There’s a fine line between providing for a child’s wants and needs and unintentionally spoiling them. In this financially distressing era with the rising trend of accumulated debt and the number of youths declared bankrupt by 25, it’s shocking that financial literacy isn’t taught in schools. So if it’s up to us parents to teach the Ringgit’s worth, here are some ways to start:
Begin with math
Scientists say early math skills develop kids’ minds. Play with counting games, numbers in songs, geometric shapes, sizes, position, direction and patterns in blocks and on the wall as well as sorting, matching and stacking together.
To sharpen memory and logical skills, teach them your home address and phone numbers; let them help in the kitchen where there’s lots of opportunity to measure, add and estimate; take them shop with you and show them how to use the calendar, tell the time and read the weather.
Explain basic money concepts
Experts say that kids can start learning about money as soon as they’re old enough not to put it in their mouths. It comes in metal and paper, so it’ll be fun to help them identify the different types. Talk to them about how money is made, what it’s used for and the different markings on coins and notes. The children’s section of Bank Negara Malaysia’s Museum and Art Gallery has loads of trivia and fun facts.
When you travel, showing them different currencies helps them understand the diversity of trading within cultures – an abstract concept to benefit from by appreciating early.
Teach them to earn everything
The first time they ask for something at the store, reply with “do you have money?” This is a great opportunity to explain the concept of earning. Describe how the family can live in a house and buy things because Mum and Dad works hard for money, then provide them opportunities to earn themselves.
Parents of eight kids David and Jill Fagan, authors of Guerilla Parenting: How to Raise an Entrepreneur has some zany but inspiring ideas. Also show them that they can earn non-monetary rewards like respect, kisses and hugs through good behaviour.
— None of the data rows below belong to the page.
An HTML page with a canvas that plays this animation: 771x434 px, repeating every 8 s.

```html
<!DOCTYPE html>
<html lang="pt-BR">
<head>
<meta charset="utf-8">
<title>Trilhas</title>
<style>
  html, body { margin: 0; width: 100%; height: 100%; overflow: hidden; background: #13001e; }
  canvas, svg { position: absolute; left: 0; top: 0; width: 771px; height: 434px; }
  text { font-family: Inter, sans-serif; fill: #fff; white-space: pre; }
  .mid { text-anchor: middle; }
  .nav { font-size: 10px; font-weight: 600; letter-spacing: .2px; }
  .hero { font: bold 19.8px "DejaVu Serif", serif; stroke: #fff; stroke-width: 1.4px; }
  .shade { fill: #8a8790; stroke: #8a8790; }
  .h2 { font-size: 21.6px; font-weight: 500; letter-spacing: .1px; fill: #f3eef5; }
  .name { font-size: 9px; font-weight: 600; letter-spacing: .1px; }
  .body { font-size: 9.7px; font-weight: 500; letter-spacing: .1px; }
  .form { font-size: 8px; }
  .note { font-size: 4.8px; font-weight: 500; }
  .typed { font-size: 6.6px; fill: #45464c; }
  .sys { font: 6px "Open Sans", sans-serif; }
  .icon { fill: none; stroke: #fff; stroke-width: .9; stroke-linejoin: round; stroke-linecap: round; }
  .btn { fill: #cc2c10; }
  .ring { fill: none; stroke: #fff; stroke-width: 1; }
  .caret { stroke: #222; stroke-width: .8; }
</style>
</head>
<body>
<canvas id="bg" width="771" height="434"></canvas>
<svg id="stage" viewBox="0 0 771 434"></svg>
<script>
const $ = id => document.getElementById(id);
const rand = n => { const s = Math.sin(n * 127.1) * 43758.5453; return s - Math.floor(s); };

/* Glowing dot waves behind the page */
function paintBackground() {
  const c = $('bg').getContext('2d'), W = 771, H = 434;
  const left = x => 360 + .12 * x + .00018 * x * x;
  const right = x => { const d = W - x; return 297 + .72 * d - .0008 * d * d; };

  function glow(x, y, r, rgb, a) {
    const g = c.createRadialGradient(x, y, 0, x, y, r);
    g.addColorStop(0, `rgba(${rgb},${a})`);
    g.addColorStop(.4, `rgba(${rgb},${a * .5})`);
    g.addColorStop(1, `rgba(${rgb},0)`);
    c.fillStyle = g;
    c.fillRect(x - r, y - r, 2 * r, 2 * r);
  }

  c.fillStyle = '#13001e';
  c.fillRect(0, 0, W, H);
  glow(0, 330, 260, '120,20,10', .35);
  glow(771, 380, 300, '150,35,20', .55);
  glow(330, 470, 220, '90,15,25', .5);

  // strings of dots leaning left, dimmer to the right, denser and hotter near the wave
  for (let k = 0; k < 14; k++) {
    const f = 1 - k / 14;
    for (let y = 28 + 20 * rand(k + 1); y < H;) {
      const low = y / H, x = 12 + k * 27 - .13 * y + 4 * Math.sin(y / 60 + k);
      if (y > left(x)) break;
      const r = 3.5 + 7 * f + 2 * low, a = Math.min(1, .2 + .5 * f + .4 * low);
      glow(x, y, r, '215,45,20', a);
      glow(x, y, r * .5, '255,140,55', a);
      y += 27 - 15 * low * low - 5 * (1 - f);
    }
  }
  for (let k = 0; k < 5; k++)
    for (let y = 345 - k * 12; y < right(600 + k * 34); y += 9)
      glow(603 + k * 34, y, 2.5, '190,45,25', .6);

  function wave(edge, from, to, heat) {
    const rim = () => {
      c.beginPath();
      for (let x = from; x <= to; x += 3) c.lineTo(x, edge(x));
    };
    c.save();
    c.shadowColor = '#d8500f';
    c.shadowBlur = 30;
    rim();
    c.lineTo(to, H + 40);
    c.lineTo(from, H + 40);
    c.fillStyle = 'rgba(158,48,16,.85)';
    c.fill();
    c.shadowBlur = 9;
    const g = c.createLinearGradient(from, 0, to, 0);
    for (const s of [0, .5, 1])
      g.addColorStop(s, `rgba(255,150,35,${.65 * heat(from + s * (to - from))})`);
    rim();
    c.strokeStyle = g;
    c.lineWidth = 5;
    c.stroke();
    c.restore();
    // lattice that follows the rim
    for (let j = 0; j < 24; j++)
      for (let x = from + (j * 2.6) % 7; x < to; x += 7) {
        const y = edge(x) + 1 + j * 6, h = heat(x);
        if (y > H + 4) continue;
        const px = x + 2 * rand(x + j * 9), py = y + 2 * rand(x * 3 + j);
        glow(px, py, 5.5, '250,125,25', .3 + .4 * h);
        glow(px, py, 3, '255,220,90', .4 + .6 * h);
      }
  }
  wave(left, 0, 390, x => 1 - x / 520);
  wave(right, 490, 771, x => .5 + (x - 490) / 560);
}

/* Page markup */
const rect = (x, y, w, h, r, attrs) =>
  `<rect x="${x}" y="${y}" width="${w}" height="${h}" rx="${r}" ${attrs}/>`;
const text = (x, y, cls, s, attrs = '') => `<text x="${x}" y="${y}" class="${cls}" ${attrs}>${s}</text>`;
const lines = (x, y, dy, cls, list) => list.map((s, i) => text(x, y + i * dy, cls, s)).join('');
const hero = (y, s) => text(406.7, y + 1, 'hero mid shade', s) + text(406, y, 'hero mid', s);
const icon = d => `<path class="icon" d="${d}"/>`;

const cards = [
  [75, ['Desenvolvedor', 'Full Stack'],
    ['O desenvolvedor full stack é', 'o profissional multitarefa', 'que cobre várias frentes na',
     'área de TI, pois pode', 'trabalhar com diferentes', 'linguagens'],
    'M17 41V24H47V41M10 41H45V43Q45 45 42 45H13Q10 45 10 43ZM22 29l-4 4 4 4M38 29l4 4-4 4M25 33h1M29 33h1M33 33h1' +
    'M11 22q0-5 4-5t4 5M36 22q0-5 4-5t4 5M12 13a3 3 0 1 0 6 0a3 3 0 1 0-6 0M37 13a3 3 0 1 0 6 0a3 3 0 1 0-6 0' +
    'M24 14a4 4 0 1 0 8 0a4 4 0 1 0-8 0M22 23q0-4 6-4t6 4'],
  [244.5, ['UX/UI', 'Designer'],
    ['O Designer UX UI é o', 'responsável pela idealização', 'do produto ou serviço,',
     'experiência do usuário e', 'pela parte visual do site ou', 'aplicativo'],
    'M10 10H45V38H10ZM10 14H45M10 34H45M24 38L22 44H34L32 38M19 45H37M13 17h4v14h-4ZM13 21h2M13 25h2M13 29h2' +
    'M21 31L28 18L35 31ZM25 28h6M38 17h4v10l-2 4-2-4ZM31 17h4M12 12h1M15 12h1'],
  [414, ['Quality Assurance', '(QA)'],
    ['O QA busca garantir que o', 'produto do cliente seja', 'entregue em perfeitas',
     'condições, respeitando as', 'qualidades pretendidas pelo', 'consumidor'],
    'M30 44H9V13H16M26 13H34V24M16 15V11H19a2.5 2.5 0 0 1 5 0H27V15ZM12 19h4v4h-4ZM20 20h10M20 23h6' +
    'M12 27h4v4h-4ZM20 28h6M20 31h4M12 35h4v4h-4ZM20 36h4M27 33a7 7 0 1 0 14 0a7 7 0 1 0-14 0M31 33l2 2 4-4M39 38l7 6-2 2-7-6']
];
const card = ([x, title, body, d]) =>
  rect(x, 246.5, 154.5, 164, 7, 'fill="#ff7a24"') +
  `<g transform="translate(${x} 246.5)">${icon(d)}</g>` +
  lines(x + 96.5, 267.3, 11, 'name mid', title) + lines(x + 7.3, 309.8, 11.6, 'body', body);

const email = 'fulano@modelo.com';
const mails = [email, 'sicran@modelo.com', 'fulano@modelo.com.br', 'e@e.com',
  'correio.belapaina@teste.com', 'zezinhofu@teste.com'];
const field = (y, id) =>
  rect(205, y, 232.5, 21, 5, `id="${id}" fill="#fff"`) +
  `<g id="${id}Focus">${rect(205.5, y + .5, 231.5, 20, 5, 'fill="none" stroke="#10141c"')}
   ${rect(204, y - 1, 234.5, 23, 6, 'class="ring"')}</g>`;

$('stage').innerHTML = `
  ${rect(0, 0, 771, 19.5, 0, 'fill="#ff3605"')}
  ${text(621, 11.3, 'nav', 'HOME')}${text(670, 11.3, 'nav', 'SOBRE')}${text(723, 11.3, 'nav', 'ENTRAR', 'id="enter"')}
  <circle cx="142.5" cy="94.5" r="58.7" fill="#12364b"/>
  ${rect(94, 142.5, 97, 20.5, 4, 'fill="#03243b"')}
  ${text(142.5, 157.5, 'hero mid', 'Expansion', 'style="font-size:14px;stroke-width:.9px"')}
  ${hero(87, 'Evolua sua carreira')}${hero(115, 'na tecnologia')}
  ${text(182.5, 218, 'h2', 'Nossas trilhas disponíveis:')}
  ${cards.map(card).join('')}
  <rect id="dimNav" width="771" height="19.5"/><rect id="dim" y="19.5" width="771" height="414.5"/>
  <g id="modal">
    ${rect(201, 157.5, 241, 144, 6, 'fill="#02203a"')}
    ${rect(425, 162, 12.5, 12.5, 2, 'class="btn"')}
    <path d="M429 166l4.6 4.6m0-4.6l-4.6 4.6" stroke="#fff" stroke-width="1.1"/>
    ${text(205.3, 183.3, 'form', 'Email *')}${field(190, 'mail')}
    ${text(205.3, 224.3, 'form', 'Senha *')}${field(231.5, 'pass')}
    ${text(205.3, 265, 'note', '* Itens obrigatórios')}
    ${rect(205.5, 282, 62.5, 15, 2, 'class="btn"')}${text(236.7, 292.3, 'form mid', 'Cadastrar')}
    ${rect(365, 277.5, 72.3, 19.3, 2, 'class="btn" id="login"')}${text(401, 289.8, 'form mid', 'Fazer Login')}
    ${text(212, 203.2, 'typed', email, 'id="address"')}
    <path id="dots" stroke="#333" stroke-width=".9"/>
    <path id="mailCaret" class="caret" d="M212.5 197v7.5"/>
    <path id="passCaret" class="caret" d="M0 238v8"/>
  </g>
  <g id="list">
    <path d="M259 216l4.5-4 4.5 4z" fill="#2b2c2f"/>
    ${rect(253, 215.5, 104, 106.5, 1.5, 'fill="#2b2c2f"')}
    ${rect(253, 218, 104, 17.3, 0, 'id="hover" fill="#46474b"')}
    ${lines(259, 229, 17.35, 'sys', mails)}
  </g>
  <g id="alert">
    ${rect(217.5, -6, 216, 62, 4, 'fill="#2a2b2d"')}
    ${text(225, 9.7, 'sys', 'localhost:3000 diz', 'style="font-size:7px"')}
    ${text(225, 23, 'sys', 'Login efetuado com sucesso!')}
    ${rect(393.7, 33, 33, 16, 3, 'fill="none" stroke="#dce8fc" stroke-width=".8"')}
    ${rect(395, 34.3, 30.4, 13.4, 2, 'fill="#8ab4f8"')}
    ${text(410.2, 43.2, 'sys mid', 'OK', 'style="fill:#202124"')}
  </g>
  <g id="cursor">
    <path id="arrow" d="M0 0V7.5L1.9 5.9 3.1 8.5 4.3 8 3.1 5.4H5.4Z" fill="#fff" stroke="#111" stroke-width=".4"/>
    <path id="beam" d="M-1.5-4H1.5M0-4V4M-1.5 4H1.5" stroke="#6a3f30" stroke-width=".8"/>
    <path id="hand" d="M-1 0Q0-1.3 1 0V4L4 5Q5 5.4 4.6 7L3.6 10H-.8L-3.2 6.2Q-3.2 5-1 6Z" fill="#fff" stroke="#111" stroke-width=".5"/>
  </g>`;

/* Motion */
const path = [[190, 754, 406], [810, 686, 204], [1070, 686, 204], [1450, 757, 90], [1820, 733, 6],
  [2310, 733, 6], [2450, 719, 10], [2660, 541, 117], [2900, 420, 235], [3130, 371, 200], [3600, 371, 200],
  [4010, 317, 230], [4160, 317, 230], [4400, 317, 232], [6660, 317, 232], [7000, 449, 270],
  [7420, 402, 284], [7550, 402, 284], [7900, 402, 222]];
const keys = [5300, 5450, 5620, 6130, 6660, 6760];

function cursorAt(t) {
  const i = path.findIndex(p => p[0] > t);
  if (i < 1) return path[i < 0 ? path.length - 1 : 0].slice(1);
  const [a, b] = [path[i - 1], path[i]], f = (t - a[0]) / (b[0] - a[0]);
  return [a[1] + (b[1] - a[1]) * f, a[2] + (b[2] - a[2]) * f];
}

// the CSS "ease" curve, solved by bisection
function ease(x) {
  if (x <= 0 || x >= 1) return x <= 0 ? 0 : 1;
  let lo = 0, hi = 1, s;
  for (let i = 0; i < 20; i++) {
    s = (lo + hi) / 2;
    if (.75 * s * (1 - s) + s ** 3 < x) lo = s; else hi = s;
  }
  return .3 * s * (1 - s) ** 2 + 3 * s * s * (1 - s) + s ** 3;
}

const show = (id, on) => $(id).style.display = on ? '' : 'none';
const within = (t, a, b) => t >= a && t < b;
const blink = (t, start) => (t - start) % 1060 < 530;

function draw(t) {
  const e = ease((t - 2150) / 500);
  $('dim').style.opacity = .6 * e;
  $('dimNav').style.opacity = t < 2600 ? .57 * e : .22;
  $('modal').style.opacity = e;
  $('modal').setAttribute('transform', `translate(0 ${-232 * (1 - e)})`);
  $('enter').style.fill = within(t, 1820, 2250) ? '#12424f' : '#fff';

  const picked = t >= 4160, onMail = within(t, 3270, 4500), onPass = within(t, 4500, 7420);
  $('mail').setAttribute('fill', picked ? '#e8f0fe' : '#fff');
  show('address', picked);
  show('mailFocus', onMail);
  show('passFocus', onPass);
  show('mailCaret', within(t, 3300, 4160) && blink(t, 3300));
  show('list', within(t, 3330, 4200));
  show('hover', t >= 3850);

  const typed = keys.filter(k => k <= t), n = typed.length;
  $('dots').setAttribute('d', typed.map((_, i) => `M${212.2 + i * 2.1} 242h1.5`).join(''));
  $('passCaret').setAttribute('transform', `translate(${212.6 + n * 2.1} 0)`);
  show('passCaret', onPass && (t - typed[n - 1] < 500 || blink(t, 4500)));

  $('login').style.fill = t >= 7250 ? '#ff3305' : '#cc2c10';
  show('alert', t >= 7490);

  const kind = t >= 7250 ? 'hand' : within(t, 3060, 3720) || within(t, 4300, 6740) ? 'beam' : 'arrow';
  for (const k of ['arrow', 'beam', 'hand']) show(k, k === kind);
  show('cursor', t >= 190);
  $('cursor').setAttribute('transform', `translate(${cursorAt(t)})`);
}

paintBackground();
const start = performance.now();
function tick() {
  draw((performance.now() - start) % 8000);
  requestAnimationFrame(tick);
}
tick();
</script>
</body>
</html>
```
Once they’ve grasped how earning works, they’ll naturally learn the idea of appreciation. Because they’ve worked hard to get something, extend the lesson by teaching them not to take anything for granted. Explain that everything (like toys and relationships) lasts longer when they’re taken care of.
Remind them to say thank you – to God and to people – and count blessings for all the things to be grateful for. Talk to them about world issues without sugar-coating poverty or hunger and how we can play a part through charity.
Valuing money and spending responsibly
Once kids start owning their own dosh, teaching them how to use it is a critical part of shaping healthy spending habits. The Three Jars money system of Saving, Spending and Sharing provides for a way for kids to make money, set financial goals, be included in transactions and learn to budget.
Let them take ownership of their money by owning their own bank account, allowing them to order their own food when you’re out – from getting the waiter’s attention to looking through the menu – and encourage them to pay for things themselves.
Favour frugality, set limits and help them work within these limits. When making choices and purchases, teach them to identify value like discounts and bargains. Identify freshness, read food labels and understand that you’re not just paying for food or playthings but nutrition, experience and entertainment.
Not forgetting: money isn’t the only currency
Introduce the non-monetary economy, like barter trade and care giving. Help them learn that some things can’t be bought and returns can come in many forms like love, spiritual blessings, self-satisfaction or even someone else’s happiness.
Teach them to do things for others and for God, as part of being honourable, selfless and giving. Hopefully, through good examples to follow, we’ll be setting them on the right path towards life-long financial security.
Khairun is a mum to two kids and owner of Recovr Resources Sdn Bhd, a growing social enterprise in the recycling and equal employment industry. She and her family are currently living in Jakarta.